If found guilty, the former can get sentenced up to three years in prison and a fine that could reach the sum of 500,000 yen ($6,200). The latter can receive a up to two years in prison or 300,000 yen ($3,720) in fines.
It is unclear if the law will be used against those people who inadvertently spread malware or, as Graham Cluley points out, those with a legitimate reason to store and acquire malware - anti-virus vendors for instance.
According to TheNextWeb, the new legislation also authorizes law enforcement agencies to request from ISPs email communication logs pertaining to the suspect, and the fact has put at the forefront the question of how will it affect the constitutionally guaranteed right to privacy of communication.
The law still awaits a decision of the upper house’s Judicial Affairs Committee on how it will properly implemented, but the parliamentary decision has brought Japan one step close to joining the Convention on Cybercrime, an international treaty that defined the rights and obligations of the countries who signed it when it comes to cooperating in cybercrime investigations.

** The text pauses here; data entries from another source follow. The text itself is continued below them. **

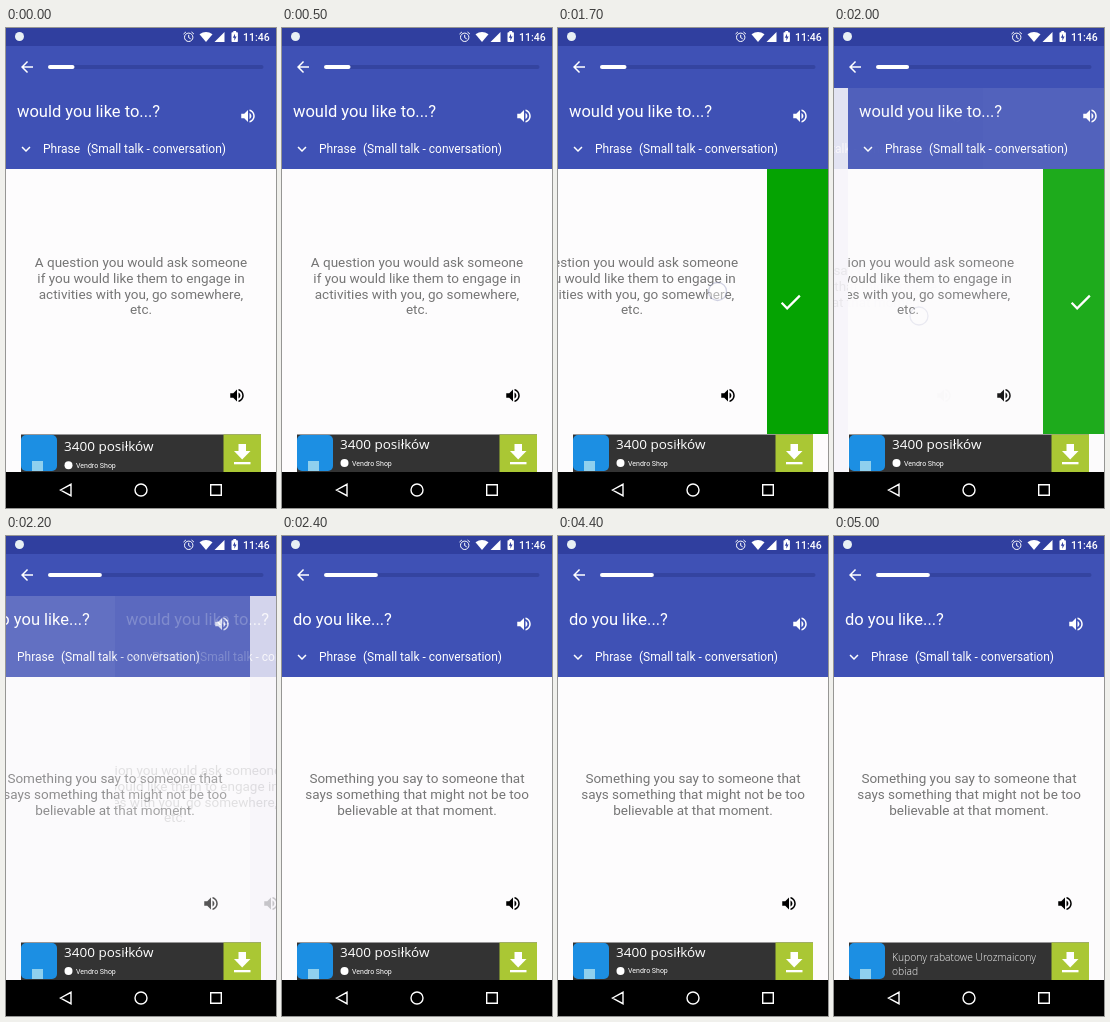
An HTML page with a canvas for the animation above (5.1 s loop, 270 by 480 pixels).

```html
<!DOCTYPE html>
<html lang="en">
<head>
<meta charset="utf-8">
<title>Phrase cards</title>
<style>
html, body { margin: 0; width: 100%; height: 100%; overflow: hidden; background: #fdfcfd; }
canvas { display: block; width: 270px; height: 480px; }
</style>
</head>
<body>
<canvas id="stage"></canvas>
<script>
const W = 270, H = 480, LOOP = 5100;
const BLUE = '#3f51b5', GREEN = '#05a302', PAPER = '#fdfcfd', WINDOW = '#f7f5fa';
const ROBOTO = 'Roboto, sans-serif', OPEN = '"Open Sans", sans-serif';
const REVEAL = 75;
const dpr = window.devicePixelRatio || 1;

const ICON = {
  back: 'M20 11H7.83l5.59-5.59L12 4l-8 8 8 8 1.41-1.41L7.83 13H20v-2z',
  more: 'M16.59 8.59L12 13.17 7.41 8.59 6 10l6 6 6-6z',
  check: 'M9 16.17L4.83 12l-1.42 1.41L9 19 21 7l-1.41-1.41z',
  sound: 'M3 9v6h4l5 5V4L7 9H3zm13.5 3c0-1.77-1.02-3.29-2.5-4.03v8.05c1.48-.73 2.5-2.25 2.5-4.02z' +
    'M14 3.23v2.06c2.89.86 5 3.54 5 6.71s-2.11 5.85-5 6.71v2.06c4.01-.91 7-4.49 7-8.77s-2.99-7.86-7-8.77z',
  bolt: 'M13 1L6 14h5v9l7-13h-5z'
};
for (const k in ICON) ICON[k] = new Path2D(ICON[k]);

const CARDS = [
  { title: 'would you like to...?', y: 239, lines: [
    'A question you would ask someone', 'if you would like them to engage in',
    'activities with you, go somewhere,', 'etc.'] },
  { title: 'do you like...?', y: 247, lines: [
    'Something you say to someone that', 'says something that might not be too',
    'believable at that moment.'] }
];

function makeLayer(canvas) {
  canvas.width = W * dpr;
  canvas.height = H * dpr;
  const c = canvas.getContext('2d');
  c.scale(dpr, dpr);
  return c;
}
const ctx = makeLayer(document.getElementById('stage'));
const layer = makeLayer(document.createElement('canvas'));

const clamp = v => Math.max(0, Math.min(1, v));
const span = (t, a, b) => clamp((t - a) / (b - a));
const smooth = v => v * v * (3 - 2 * v);
const cosine = v => (1 - Math.cos(Math.PI * v)) / 2;
const mix = (a, b, v) => a + (b - a) * v;

function rect(c, color, x, y, w, h, r = 0) {
  c.fillStyle = color;
  c.beginPath();
  c.roundRect(x, y, w, h, r);
  c.fill();
}
function poly(c, color, ...pts) {
  c.fillStyle = color;
  c.beginPath();
  for (let i = 0; i < pts.length; i += 2) c.lineTo(pts[i], pts[i + 1]);
  c.closePath();
  c.fill();
}
function disc(c, color, x, y, r) {
  c.fillStyle = color;
  c.beginPath();
  c.arc(x, y, r, 0, 7);
  c.fill();
}
function text(c, str, x, y, font, color, align = 'left') {
  c.font = font;
  c.fillStyle = color;
  c.textAlign = align;
  c.fillText(str, x, y);
}
function icon(c, path, x, y, size, color) {
  c.save();
  c.translate(x - size / 2, y - size / 2);
  c.scale(size / 24, size / 24);
  c.fillStyle = color;
  c.fill(path);
  c.restore();
}

// Page = phrase header plus a card that slides left over a green button.
function drawPage(c, card, swipe) {
  c.clearRect(0, 0, W, H);
  rect(c, PAPER, 0, 60, W, 384);
  rect(c, BLUE, 0, 60, W, 81);
  text(c, card.title, 11, 89, '16.5px ' + ROBOTO, '#fff');
  icon(c, ICON.sound, 242, 88, 18, '#fff');
  icon(c, ICON.more, 20, 121, 18, '#fff');
  text(c, 'Phrase', 37, 125, '12px ' + ROBOTO, '#fff');
  text(c, '(Small talk - conversation)', 81, 125, '12px ' + ROBOTO, '#fff');

  if (swipe > 0) {
    c.save();
    c.beginPath();
    c.rect(W - swipe, 141, swipe, 265);
    c.clip();
    rect(c, GREEN, W - swipe, 141, swipe, 265);
    icon(c, ICON.check, W - REVEAL / 2, 274, 27, '#fff');
    c.restore();
  }
  card.lines.forEach((line, i) =>
    text(c, line, 135 - swipe, card.y + i * 15.82, '13.5px ' + ROBOTO, '#757575', 'center'));
  icon(c, ICON.sound, 231 - swipe, 367.5, 18, '#000');
}

function putPage(card, swipe, x, alpha) {
  drawPage(layer, card, swipe);
  ctx.globalAlpha = alpha;
  ctx.drawImage(layer.canvas, Math.round(x), 0, W, H);
  ctx.globalAlpha = 1;
}

function drawBars(progress) {
  rect(ctx, '#303f9f', 0, 0, W, 18);
  disc(ctx, '#e8f0f4', 13.5, 8.5, 4.5);

  ctx.strokeStyle = '#fff';
  ctx.lineWidth = 1;
  ctx.beginPath();
  ctx.arc(182.7, 9.3, 4.2, 0, 7);
  ctx.moveTo(182.7, 6.8);
  ctx.lineTo(182.7, 9.6);
  ctx.lineTo(184.7, 10.8);
  ctx.moveTo(177.5, 6);
  ctx.lineTo(179.9, 4);
  ctx.moveTo(185.5, 4);
  ctx.lineTo(187.9, 6);
  ctx.stroke();

  ctx.fillStyle = '#fff';
  ctx.beginPath();
  ctx.moveTo(193.5, 6.3);
  ctx.quadraticCurveTo(200, 1.7, 206.5, 6.3);
  ctx.lineTo(200, 14);
  ctx.fill();
  poly(ctx, '#fff', 208.5, 14, 218.5, 14, 218.5, 4);
  rect(ctx, '#fff', 225.5, 4.2, 6.4, 9.8, 0.8);
  rect(ctx, '#fff', 227.3, 3, 2.8, 2);
  icon(ctx, ICON.bolt, 228.7, 9.2, 7.5, '#303f9f');
  text(ctx, '11:46', 263.6, 12.8, '500 10.5px ' + ROBOTO, '#fff', 'right');

  rect(ctx, BLUE, 0, 18, W, 42);
  icon(ctx, ICON.back, 21, 39, 18, '#fff');
  rect(ctx, '#3444a0', 42, 37, 215.5, 4, 2);
  rect(ctx, '#fff', 42, 37, 215.5 * progress, 4, 2);
}

function drawNav() {
  rect(ctx, '#000', 0, 444, W, 36);
  ctx.strokeStyle = '#fff';
  ctx.lineWidth = 1.4;
  ctx.beginPath();
  ctx.moveTo(54.5, 462);
  ctx.lineTo(65, 456.3);
  ctx.lineTo(65, 467.7);
  ctx.closePath();
  ctx.moveTo(141, 462);
  ctx.arc(135, 462, 6, 0, Math.PI * 2);
  ctx.rect(204.7, 456.7, 10.6, 10.6);
  ctx.stroke();
}

function drawAd(t) {
  rect(ctx, '#333', 15, 406.5, 240, 37.5);
  rect(ctx, '#1c8fe3', 15, 407, 36, 36, 5);
  rect(ctx, '#8fd0ee', 26, 433, 11, 10);

  rect(ctx, '#aac734', 217.5, 406.5, 37.5, 37.5);
  rect(ctx, '#fff', 232.5, 416, 7.5, 8);
  poly(ctx, '#fff', 228, 423, 244.5, 423, 236.2, 431.5);
  rect(ctx, '#fff', 228, 434, 16.5, 2.3);

  const enter = 1 - Math.pow(1 - span(t, 0, 600), 2);
  const leave = smooth(span(t, 4400, 4700));
  const next = smooth(span(t, 4600, 5050));
  ctx.save();
  ctx.beginPath();
  ctx.rect(56, 407, 160, 37);
  ctx.clip();
  if (leave < 1) {
    ctx.globalAlpha = 1 - leave;
    const dy = 2.3 * (1 - enter) - 12 * leave;
    text(ctx, '3400 posiłków', 58, 421 + dy, '13.5px ' + OPEN, '#fff');
    disc(ctx, '#fff', 62.5, 435 + dy, 4);
    text(ctx, 'Vendro Shop', 70, 437.5 + dy, '7px ' + ROBOTO, '#fff');
  }
  if (next > 0) {
    ctx.globalAlpha = next;
    const dy = 12 * (1 - next);
    text(ctx, 'Kupony rabatowe Urozmaicony', 58, 425 + dy, '300 10.3px ' + OPEN, '#fff');
    text(ctx, 'obiad', 58, 438.7 + dy, '300 10.3px ' + OPEN, '#fff');
  }
  ctx.restore();
}

function drawTouch(x, y, alpha) {
  if (alpha <= 0) return;
  ctx.globalAlpha = alpha;
  disc(ctx, 'rgba(255,255,255,.45)', x, y, 9);
  ctx.strokeStyle = 'rgba(120,125,175,.35)';
  ctx.lineWidth = 1.3;
  ctx.beginPath();
  ctx.arc(x, y, 9, 0, 7);
  ctx.stroke();
  ctx.globalAlpha = 1;
}

function draw(t) {
  const drag = smooth(span(t, 1430, 1980));
  const fx = mix(231, 85, drag), fy = mix(240, 288, drag);
  const swipe = Math.round(Math.max(0, Math.min(REVEAL, 221 - fx)));
  const p = cosine(span(t, 1916, 2316));
  const half = W / 2;

  rect(ctx, WINDOW, 0, 0, W, H);
  if (p > 0) putPage(CARDS[1], 0, (p - 1) * half, p);
  if (p < 1) putPage(CARDS[0], swipe, p * half, 1 - p);
  drawBars(mix(0.123, 0.25, cosine(span(t, 1905, 2200))));
  drawAd(t);
  drawNav();
  drawTouch(fx, fy, span(t, 1390, 1410) * mix(1, 0.4, span(t, 1930, 2000)) * (1 - span(t, 2000, 2090)));
}

const start = performance.now();
function tick() {
  draw((performance.now() - start) % LOOP);
  requestAnimationFrame(tick);
}
tick();
</script>
</body>
</html>
```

Previous to this decision, malware developers could only be charged with destruction of property, but only if the malware they created caused damage.